27 November 2018
Goodman Arts Centre, Block L, #01-46
20 November–7 December 2018
We have all entertained thoughts about what we would tell a Martian about us, if we were to meet it. My experience meeting Charlie is the closest you can get.
Charlie is a twelve-year-old girl, portrayed by Victoria Chen, who has been raised in a sterile room. For some unknown reason, one is given a fifteen-minute visitation, in which one is allowed to talk to her about anything. The only ground rules are not to touch her, or let her out of the room.
I should have heeded the advice of countless etiquette books of not arriving at someone’s place a little too early. Being the first in the shift, I arrived fifteen minutes beforehand, and “the woman”, as Charlie calls her, has yet to complete setting up. Throughout my wait, it felt that I was waiting to see Victoria Chen perform something, rather than waiting for this opportune moment to meet Charlie.
All of that changed when “the woman” opens the door to a spartan room with fluorescent lights. Charlie is lying on a mattress covered with a white bed sheet. Beside the mattress are scattered drawings, which Charlie later reveals that they are scenes from her dreams.
Eager to discuss as many topics as possible, I ask a series of questions to find out more about Charlie.
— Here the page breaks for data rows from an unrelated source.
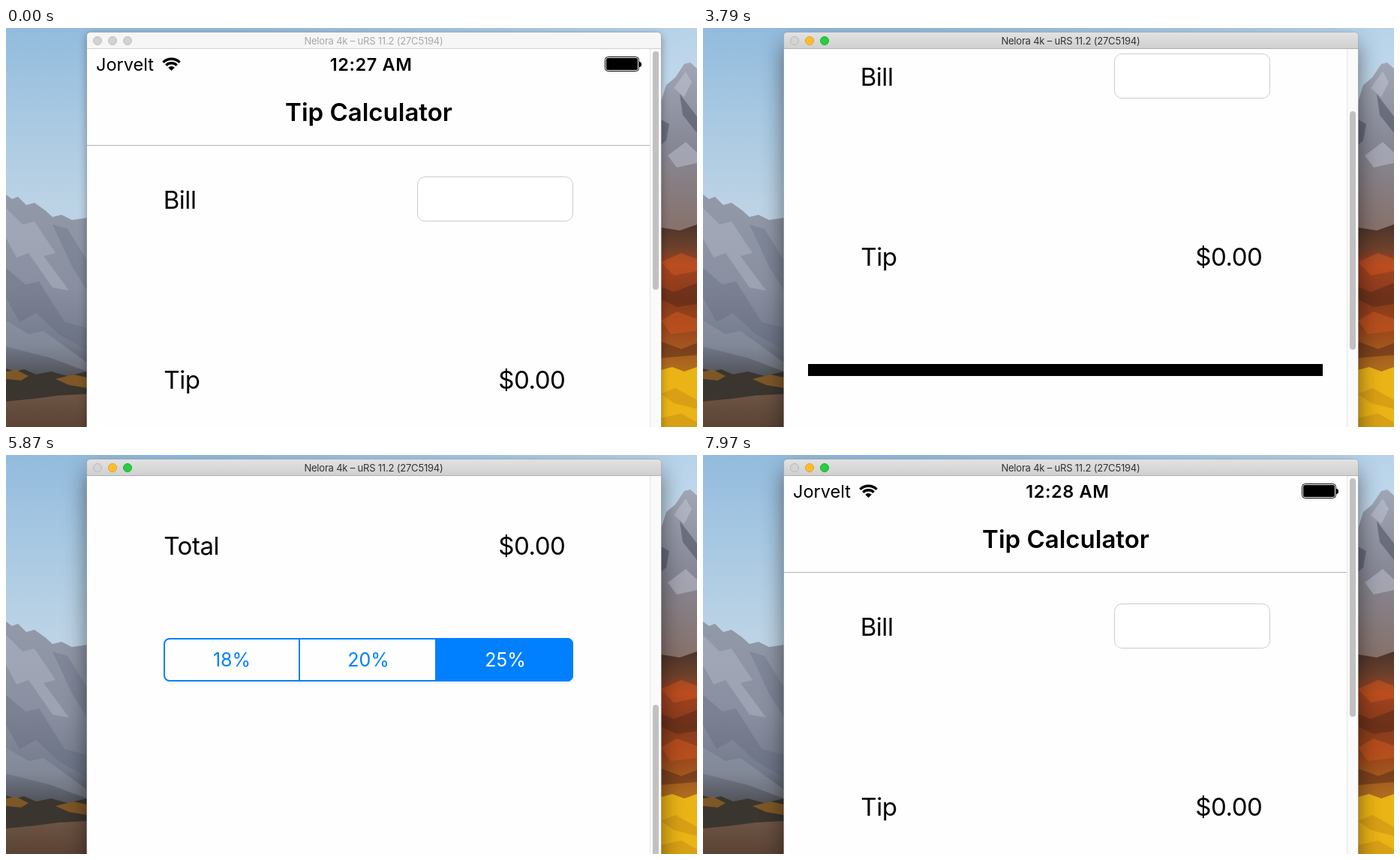
Write an HTML page that moves like this. It is 921x532 px and loops after 8000 ms.

```html
<!DOCTYPE html>
<html lang="en">
<head>
<meta charset="utf-8">
<title>Tip Calculator</title>
<style>
  html, body { margin: 0; width: 100%; height: 100%; overflow: hidden; }
  svg { display: block; width: 921px; height: 532px; font-family: Inter, Roboto, sans-serif; }
  .body { font-size: 33px; letter-spacing: -.45px; }
  .head { font-size: 33px; font-weight: 600; }
  .status { font-size: 23.5px; }
  .clock { font-weight: 600; letter-spacing: .6px; }
  .seg { font-size: 25px; fill: #0080ff; }
  .bar { font-size: 13px; letter-spacing: -.2px; }
  .mid { text-anchor: middle; }
  .end { text-anchor: end; }
</style>
</head>
<body>
<svg viewBox="0 0 921 532">
  <defs>
    <linearGradient id="sky" x2="0" y2="1">
      <stop offset="0" stop-color="#92bbdd"/><stop offset=".2" stop-color="#a6c7e2"/>
      <stop offset=".45" stop-color="#bcd3e5"/>
    </linearGradient>
    <linearGradient id="haze">
      <stop offset=".3" stop-color="#fff" stop-opacity="0"/><stop offset="1" stop-color="#fff" stop-opacity=".35"/>
    </linearGradient>
    <linearGradient id="peak" x2="0" y2="1">
      <stop offset="0" stop-color="#9299a8"/><stop offset=".5" stop-color="#898fa0"/>
      <stop offset=".8" stop-color="#747b8c"/><stop offset="1" stop-color="#4c4d52"/>
    </linearGradient>
    <linearGradient id="ground" x2="0" y2="1">
      <stop offset="0" stop-color="#6d5444"/><stop offset="1" stop-color="#5a4335"/>
    </linearGradient>
    <linearGradient id="cliff" x2="0" y2="1">
      <stop offset="0" stop-color="#a0a6b6"/><stop offset=".5" stop-color="#868795"/>
      <stop offset="1" stop-color="#87716a"/>
    </linearGradient>
    <linearGradient id="slope" x2="0" y2="1">
      <stop offset="0" stop-color="#4b342a"/><stop offset=".15" stop-color="#6b402c"/>
      <stop offset=".28" stop-color="#a3421f"/><stop offset=".5" stop-color="#873a1b"/>
      <stop offset=".7" stop-color="#9a451c"/><stop offset="1" stop-color="#b0701f"/>
    </linearGradient>
    <linearGradient id="chrome" x2="0" y2="1">
      <stop offset="0" stop-color="#e2e2e2"/><stop offset="1" stop-color="#d0d0d0"/>
    </linearGradient>
    <filter id="blurIdle" x="-20%" y="-20%" width="140%" height="140%"><feGaussianBlur stdDeviation="6"/></filter>
    <filter id="blurLive" x="-20%" y="-20%" width="140%" height="140%"><feGaussianBlur stdDeviation="15"/></filter>
    <clipPath id="view"><rect x="108" y="28" width="765" height="504"/></clipPath>
  </defs>

  <g id="scenery">
    <rect width="921" height="532" fill="url(#sky)"/>
    <rect width="921" height="532" fill="url(#haze)"/>
    <path d="M0 222 8 228 16 225 27 236 38 233 52 243 62 252 74 249 88 256 108 253V470H0Z" fill="url(#peak)"/>
  </g>

  <rect id="idleShade" x="108" y="9" width="765" height="560" rx="5" opacity=".35" filter="url(#blurIdle)"/>
  <rect id="liveShade" x="108" y="22" width="765" height="560" rx="5" opacity=".5" filter="url(#blurLive)"/>

  <path d="M107.500 540V11a5.500 5.500 0 0 1 5.500-5.500H868a5.500 5.500 0 0 1 5.500 5.500V540" fill="#fefefe" stroke="#000" stroke-opacity=".2"/>
  <path id="titleBar" d="M108 27V11a5 5 0 0 1 5-5H868a5 5 0 0 1 5 5V27Z"/>
  <path id="barEdge" d="M108 27.500H873"/>
  <g id="lights"></g>
  <text id="caption" class="bar mid" x="490" y="22">Nelora 4k – uRS 11.2 (27C5194)</text>

  <g clip-path="url(#view)">
    <g id="page">
      <text class="status" x="120" y="57">Jorvelt</text>
      <g id="wifi" fill="none" stroke="#000" stroke-width="3.400"></g>
      <text id="clock" class="status clock end" x="541.500" y="57"></text>
      <rect x="798.500" y="38.500" width="45" height="19" rx="4" fill="none" stroke="#000"/>
      <rect x="800" y="40" width="42" height="16" rx="2.500"/>
      <path d="M844 45q3 0 3 3.500t-3 3.500Z"/>
      <text class="head mid" x="483.500" y="124">Tip Calculator</text>
      <path d="M108 156.500H858" stroke="#b3b3b3"/>
      <text class="body" x="209.700" y="241">Bill</text>
      <rect x="548.500" y="198.500" width="207" height="59" rx="10" fill="#fff" stroke="#cbcbcb"/>
      <text class="body" x="210.300" y="481">Tip</text>
      <text class="body end" x="745.500" y="481">$0.00</text>
      <rect x="140" y="612" width="686" height="16"/>
      <text class="body" x="210.300" y="751">Total</text>
      <text class="body end" x="745.500" y="751">$0.00</text>
      <g fill="none" stroke="#0080ff" stroke-width="2">
        <rect x="211" y="863" width="544" height="56" rx="7"/>
        <path d="M391 863V919"/>
        <path d="M573 863H748a7 7 0 0 1 7 7V912a7 7 0 0 1-7 7H573Z" fill="#0080ff"/>
      </g>
      <text class="seg mid" x="301" y="900">18%</text>
      <text class="seg mid" x="483" y="900">20%</text>
      <text class="seg mid" x="665.500" y="900" style="fill:#fff">25%</text>
    </g>
    <rect x="858" y="28" width="15" height="504" fill="#fafafa"/>
    <path d="M858.500 28V532" stroke="#e6e6e6"/>
    <rect id="thumb" x="862" width="8" height="318" rx="4" fill="#c1c1c1"/>
  </g>
</svg>
<script>
const LOOP = 8000, WAKE = 500;
// [time, scroll offset]: the screen holds each offset until the next
const scroll = [[0, 0], [2890, 11], [3040, 46], [3790, 164], [3930, 276], [4380, 279],
  [4530, 350], [4680, 551], [4830, 608], [4980, 619], [5870, 618], [6020, 616],
  [6320, 615], [6470, 614], [7520, 514], [7670, 300], [7820, 97], [7970, 0]];

const $ = id => document.getElementById(id);
const set = (el, attrs) => { for (const k in attrs) el.setAttribute(k, attrs[k]); return el; };
const add = (parent, tag, attrs) =>
  parent.appendChild(set(document.createElementNS('http://www.w3.org/2000/svg', tag), attrs));
const shape = (d, fill, opacity = 1) => add($('scenery'), 'path', { d, fill, opacity });

// Left hillside
shape('M0 240 22 262 38 258 66 300 50 304 84 350 62 346 30 300 14 306 0 280Z', '#b9bfcc', .4);
shape('M0 320 26 342 44 338 78 392 108 400V430L70 408 40 380 18 392 0 360Z', '#5a6274', .3);
shape('M62 262 82 268 108 310V350L88 318Z', '#5f687b', .3);
shape('M0 390 30 408 50 404 108 446V458L60 440 0 425Z', '#a3a9b7', .3);
shape('M0 454 12 458 24 455 40 462 60 458 82 464 108 458V500H0Z', '#3a352f');
shape('M0 458 14 456 30 464 20 470 0 468ZM66 468 90 462 108 466V480L84 476Z', '#8f5f25', .8);
shape('M0 498 40 494 70 490 108 488V532H0Z', 'url(#ground)');

// Right hillside
shape('M873 98 880 76 892 66 904 48 912 46 921 54V270H873Z', 'url(#cliff)');
shape('M873 122 884 128 880 150 873 156ZM898 88 921 118V140L902 116Z', '#454b5b', .5);
shape('M890 80 906 58 914 72 904 92ZM882 170 906 152 921 166V180L894 186Z', '#c5cbd8', .45);
shape('M873 266 898 270 921 262V460H873Z', 'url(#slope)');
shape('M873 345 890 352 921 340V368L894 372 873 362ZM873 418 900 428 921 420V436L873 440Z', '#54291a', .5);
shape('M873 312 900 300 921 308V324L890 330ZM873 390 894 378 921 388V404L886 408Z', '#d3581f', .5);
shape('M873 456 888 452 904 458 921 452V532H873Z', '#eab316');
shape('M873 488 892 480 921 496V508L890 500ZM873 520 900 514 921 526V532H873Z', '#c88d12', .5);

// Wi-Fi fan
const fan = r => {
  const k = r * Math.SQRT1_2;
  return `M${220.5 - k} ${57 - k}A${r} ${r} 0 0 1 ${220.5 + k} ${57 - k}`;
};
[15.7, 10.2].forEach(r => add($('wifi'), 'path', { d: fan(r) }));
add($('wifi'), 'path', { d: fan(6) + 'L220.5 57Z', fill: '#000', stroke: 'none' });

const lights = [122, 142, 162].map(cx => add($('lights'), 'circle', { cx, cy: 17, r: 5.5 }));
const liveFill = ['#d4d4d4', '#ffbd2e', '#28cd41'];
const liveEdge = ['#b9b9b9', '#e0a128', '#1fae32'];

function draw(t) {
  const live = t >= WAKE;
  const y = scroll.filter(([at]) => at <= t).pop()[1];

  set($('idleShade'), { visibility: live ? 'hidden' : 'visible' });
  set($('liveShade'), { visibility: live ? 'visible' : 'hidden' });
  set($('titleBar'), { fill: live ? 'url(#chrome)' : '#f6f6f6' });
  set($('barEdge'), { stroke: live ? '#b1b1b1' : '#d1d1d1' });
  set($('caption'), { fill: live ? '#333' : '#a9a9a9' });
  lights.forEach((dot, i) => set(dot, {
    fill: live ? liveFill[i] : '#d2d2d2',
    stroke: live ? liveEdge[i] : '#c0c0c0'
  }));

  set($('page'), { transform: `translate(0 ${-y})` });
  set($('thumb'), { y: Math.round(31 + y * .488) });
  $('clock').textContent = t < 5000 ? '12:27 AM' : '12:28 AM';
}

const start = performance.now();
(function tick() {
  draw((performance.now() - start) % LOOP);
  requestAnimationFrame(tick);
})();
</script>
</body>
</html>
```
I established that a “professor” visits her to check on her and give her more paper and markers, and a “woman” would usually deliver food and drink to her.
Before I knew it, Charlie turns the tables, “How do you spend your time?”
Explaining to her the concept of work and money sparks off a philosophical dialogue:
“Why would you do something you don’t like? Shouldn’t you do what makes you happy?”
“I like it for the most part, but as with anything, there are parts that you don’t like and you have to do it.”
“But why can’t you just do the parts that you like?”
“Unfortunately, to get ‘money’, you have to do both. Then, you use the ‘money’ to buy food and other stuff that makes you happy.”
Charlie is unconvinced—so am I.
Apart from being philosophical, she is incredibly attuned to the ebb and flow of conversation. There are moments when she simply keeps quiet and looks at you as you continuously explain things, while trying to assess whether she shares the same set of concepts as you do. Soon, Charlie unwittingly becomes your psychologist as you become increasingly aware of what matters to you based on the topics you chose.
Suddenly, the door opens and our time is up.
“Bye bye… Isaac.”
This takes me by surprise. I only told her my name at the very start, and she still remembers. The slight pause before saying my name sparks an internal struggle: What is stopping me from taking her out of the room? Who are these people that I have to listen to them? If I “rescue” her, how do I ensure that she is safe?
Before I could formulate any answers, I am already on my way to the train station.
It is odd how one could connect to a fictional child embodied by a wonderful actor. Who would have thought that I would benefit more from the conversation than Charlie?
“Meeting Charlie was also seeing my inner self – A Reflection” by Sam Kee, Arts Republic
“Review: Charlie by Bhumi Collective” by Bak Chor Mee Boy